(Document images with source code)
[Start of Attachment]

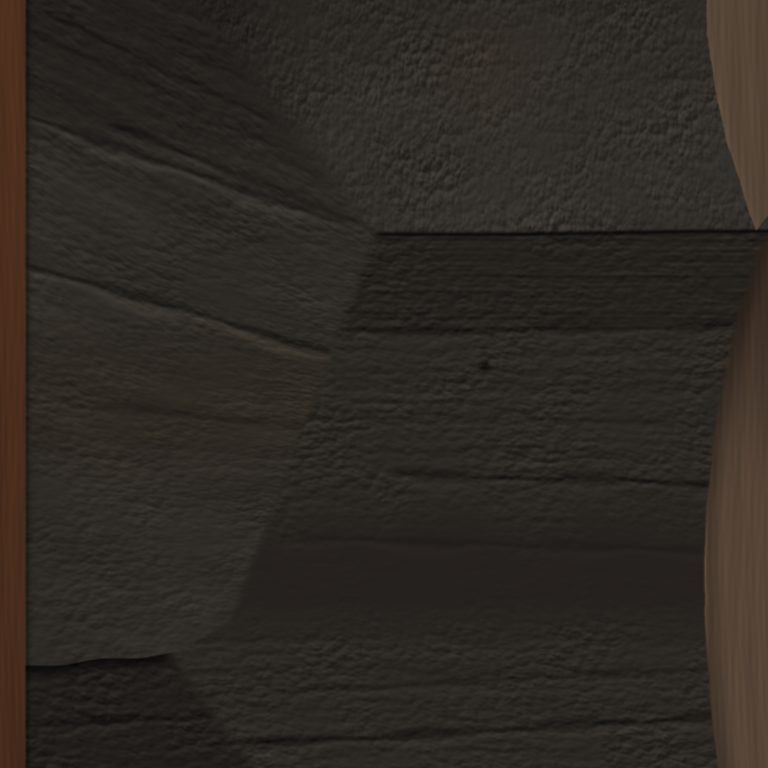
A WebGL 2 fragment shader for this texture:

```glsl
#version 300 es
precision highp float;
uniform vec2 u_resolution;
out vec4 fragColor;

vec2 hash2(vec2 cell) {
  vec3 h = fract(cell.xyx * vec3(.1031, .1030, .0973));
  h += dot(h, h.yzx + 33.33);
  return fract((h.xx + h.yz) * h.zy);
}

// Distance to the nearest scattered cell point
float cellular(vec2 p) {
  vec2 cell = floor(p), f = fract(p);
  float nearest = 2.;
  for (int k = 0; k < 9; k++) {
    vec2 o = vec2(k % 3 - 1, k / 3 - 1);
    vec2 d = o + hash2(cell + o) - f;
    nearest = min(nearest, dot(d, d));
  }
  return sqrt(nearest);
}

float layeredSines(vec2 p) {
  float sum = 0., amp = .5;
  for (int i = 0; i < 4; i++) {
    sum += amp * sin(p.x + 1.7 * sin(p.y * .8)) * cos(p.y + sin(p.x * .6));
    p = mat2(1.5, 1.1, -1.1, 1.5) * p + 2.3;
    amp *= .62;
  }
  return sum;
}

// Lit slope of a lumpy surface, stronger in patches
float relief(vec2 p, vec2 scale) {
  p += .003 * vec2(layeredSines(p * 43.), layeredSines(p.yx * 37.));
  vec2 a = p * scale, b = (p + vec2(-.0015, .0035)) * scale;
  float slope = cellular(b) - cellular(a) + .6 * (cellular(b * 1.9) - cellular(a * 1.9));
  return slope * (1. + .9 * layeredSines(p * 23.));
}

// Long brushed lines, broken into uneven runs
float striations(vec2 p, float freq) {
  float y = p.y * freq + .6 * sin(p.x * 9.) + .8 * layeredSines(p * vec2(17, 29));
  float runs = .8 + .9 * layeredSines(p * vec2(8, 57));
  return runs * (sin(y) * sin(y * .37 + 1.) + .5 * sin(y * 2.3 + sin(p.x * 14.)));
}

// Dark cut with a lit lip below it, fading beyond its ends
float groove(vec2 p, vec2 a, vec2 b, float lip) {
  float t = (p.x - a.x) / (b.x - a.x);
  float wobble = .003 * layeredSines(vec2(p.x * 25., a.y * 50.));
  float width = .0055 + .002 * sin(p.x * 33. + a.y * 70.);
  float d = (p.y - mix(a.y, b.y, t) - wobble) / width;
  float ends = smoothstep(-.03, .06, t) * smoothstep(1.04, .95, t);
  return ends * (lip * exp(-.7 * (d + 1.5) * (d + 1.5)) - exp(-d * d));
}

// Horizontal travel of a straight edge from a to b at height y
float edgeX(float y, vec2 a, vec2 b) {
  return (b.x - a.x) * clamp((y - a.y) / (b.y - a.y), 0., 1.);
}

float cover(float d, float soft) { return smoothstep(-soft, soft, d); }

vec3 wood(vec2 p, vec3 tone) {
  float fibre = sin(p.x * 700. + 3. * sin(p.y * 8.)) * sin(p.y * 31. + p.x * 90.);
  return tone * (1. + .07 * layeredSines(p * vec2(190, 7)) + .04 * fibre);
}

vec3 topPanel(vec2 p) {
  float light = mix(.74, 1., smoothstep(.24, .45, p.x)) * (1. - .1 * smoothstep(.85, 1., p.y));
  float rust = smoothstep(.12, 0., length(p - vec2(.63, .92)));
  vec3 tone = vec3(.196, .18, .162) * light + vec3(.01, .002, -.002) * rust;
  return tone * (1. + .44 * relief(p, vec2(80, 58)) + .06 * layeredSines(p * 14.));
}

vec3 leftPanel(vec2 p) {
  vec2 q = p + vec2(0, p.x * mix(-.1, .42, smoothstep(.15, .75, p.y)));
  float lines = striations(q, 150.) * mix(.03, .09, smoothstep(.6, 1., p.y));
  float cuts = groove(p, vec2(.03, .85), vec2(.45, .708), .8)
    + .8 * groove(p, vec2(.14, .842), vec2(.48, .703), .4)
    + groove(p, vec2(.03, .655), vec2(.44, .539), .9)
    + .4 * groove(p, vec2(.03, .48), vec2(.4, .445), .5)
    + .6 * groove(p, vec2(.05, .99), vec2(.36, .84), .3);
  float shade = mix(1.03, .78, smoothstep(.75, 1., p.y + .25 * p.x));
  vec3 tone = mix(vec3(.174, .16, .143), vec3(.178, .157, .135), smoothstep(.18, 0., abs(p.y - .48)));
  return tone * shade * (1. + .3 * relief(q, vec2(44, 72)) + lines + .36 * cuts
    + .1 * layeredSines(q * vec2(12, 30)));
}

vec3 centrePanel(vec2 p) {
  float calm = smoothstep(.14, .23, p.y) * smoothstep(.38, .27, p.y + .03 * layeredSines(p * 15.));
  float upper = smoothstep(.565, .585, p.y);
  float lines = mix(striations(p, 210.) * .07, striations(p, 400.) * .12, upper) * (1. - .9 * calm);
  float cuts = groove(p, vec2(.44, .569), vec2(.96, .575), .4)
    + groove(p, vec2(.5, .384), vec2(.93, .37), .45)
    + .4 * groove(p, vec2(.36, .3), vec2(.92, .285), .5)
    + .5 * groove(p, vec2(.24, .092), vec2(.93, .13), .5)
    + groove(p, vec2(.3, .03), vec2(.94, .066), .5);
  float knot = smoothstep(.013, 0., length(p - vec2(.633, .522)));
  vec3 tone = mix(vec3(.166, .151, .133), vec3(.147, .129, .116), calm) * (1. - .14 * upper);
  float bumps = relief(p, vec2(48, 82)) * mix(.36, .05, calm);
  return tone * (1. + bumps + lines + .36 * cuts - .45 * knot);
}

void main() {
  vec2 p = gl_FragCoord.xy / u_resolution;
  float aa = 1.5 / u_resolution.y;
  float rough = .005 * layeredSines(vec2(p.y * 50., 1));

  // Centre and top faces with a shadowed seam
  float seam = p.y - .697 - .002 * sin(p.x * 8.);
  vec3 color = mix(centrePanel(p), topPanel(p), cover(seam, aa));
  color *= 1. - .65 * exp(-seam * seam * 110000.);

  // Dark lower corner, then the slanted left face
  float ledge = .129 + .09 * p.x + .002 * sin(p.x * 60.) - p.y;
  float cornerX = .33 + edgeX(p.y, vec2(.33, 0), vec2(.22, .145));
  vec3 corner = vec3(.131, .118, .105) * (1. + .5 * relief(p, vec2(42, 68))
    + .3 * groove(p, vec2(.02, .055), vec2(.28, .068), .5));
  corner *= 1. - .6 * smoothstep(.022, 0., ledge);
  color = mix(color, corner, cover(cornerX + rough - p.x, .012) * cover(ledge, aa));
  float sideX = .22 + edgeX(p.y, vec2(.22, .145), vec2(.3, .19))
    + edgeX(p.y, vec2(.3, .19), vec2(.49, .697)) + edgeX(p.y, vec2(.49, .697), vec2(.25, 1));
  float sideSoft = mix(.008, .03, smoothstep(.66, .8, p.y));
  color = mix(color, leftPanel(p), cover(sideX + rough - p.x, sideSoft) * cover(-ledge, aa));

  // Exposed wood on the right, above and below the notch
  float upper = p.x - .92 - .065 * pow(clamp((1. - p.y) / .3, 0., 1.), 1.8) - .4 * rough;
  float notch = p.y - .7 - max(p.x - .985, 0.) * 1.3;
  vec3 upperWood = wood(p, vec3(.325, .265, .212)) * (1. + .15 * exp(-abs(upper) * 180.));
  color = mix(color, upperWood, cover(upper, aa) * cover(notch, aa));
  float rise = clamp((p.y - .25) / .46, 0., 1.), drop = max(1. - p.y / .25, 0.);
  float lower = p.x - .917 - .083 * rise * rise - .018 * drop * drop - .3 * rough;
  float dusk = smoothstep(.33, .66, p.y);
  vec3 lowerWood = wood(p, mix(vec3(.335, .267, .213), vec3(.22, .17, .138), dusk));
  lowerWood *= mix(.74, 1., smoothstep(0., .03, lower));
  lowerWood += vec3(.13, .09, .05) * exp(-abs(lower - .002) * 500.) * smoothstep(.13, .02, abs(p.y - .24));
  color = mix(color, lowerWood, cover(lower, mix(aa, .008, dusk)) * cover(.69 - p.y, .012));

  // Warm strip along the left border
  color *= 1. - .35 * exp(-abs(p.x - .036) * 350.);
  vec3 strip = wood(p, mix(vec3(.27, .165, .11), vec3(.31, .187, .115), p.y));
  fragColor = vec4(mix(color, strip, cover(.033 - p.x, aa)), 1);
}
```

[End of Attachment]

• PROBLEM DETAILS: State how many lines of the entries include the word "upper", giving that number by itself.

• ANSWER SECTION: 6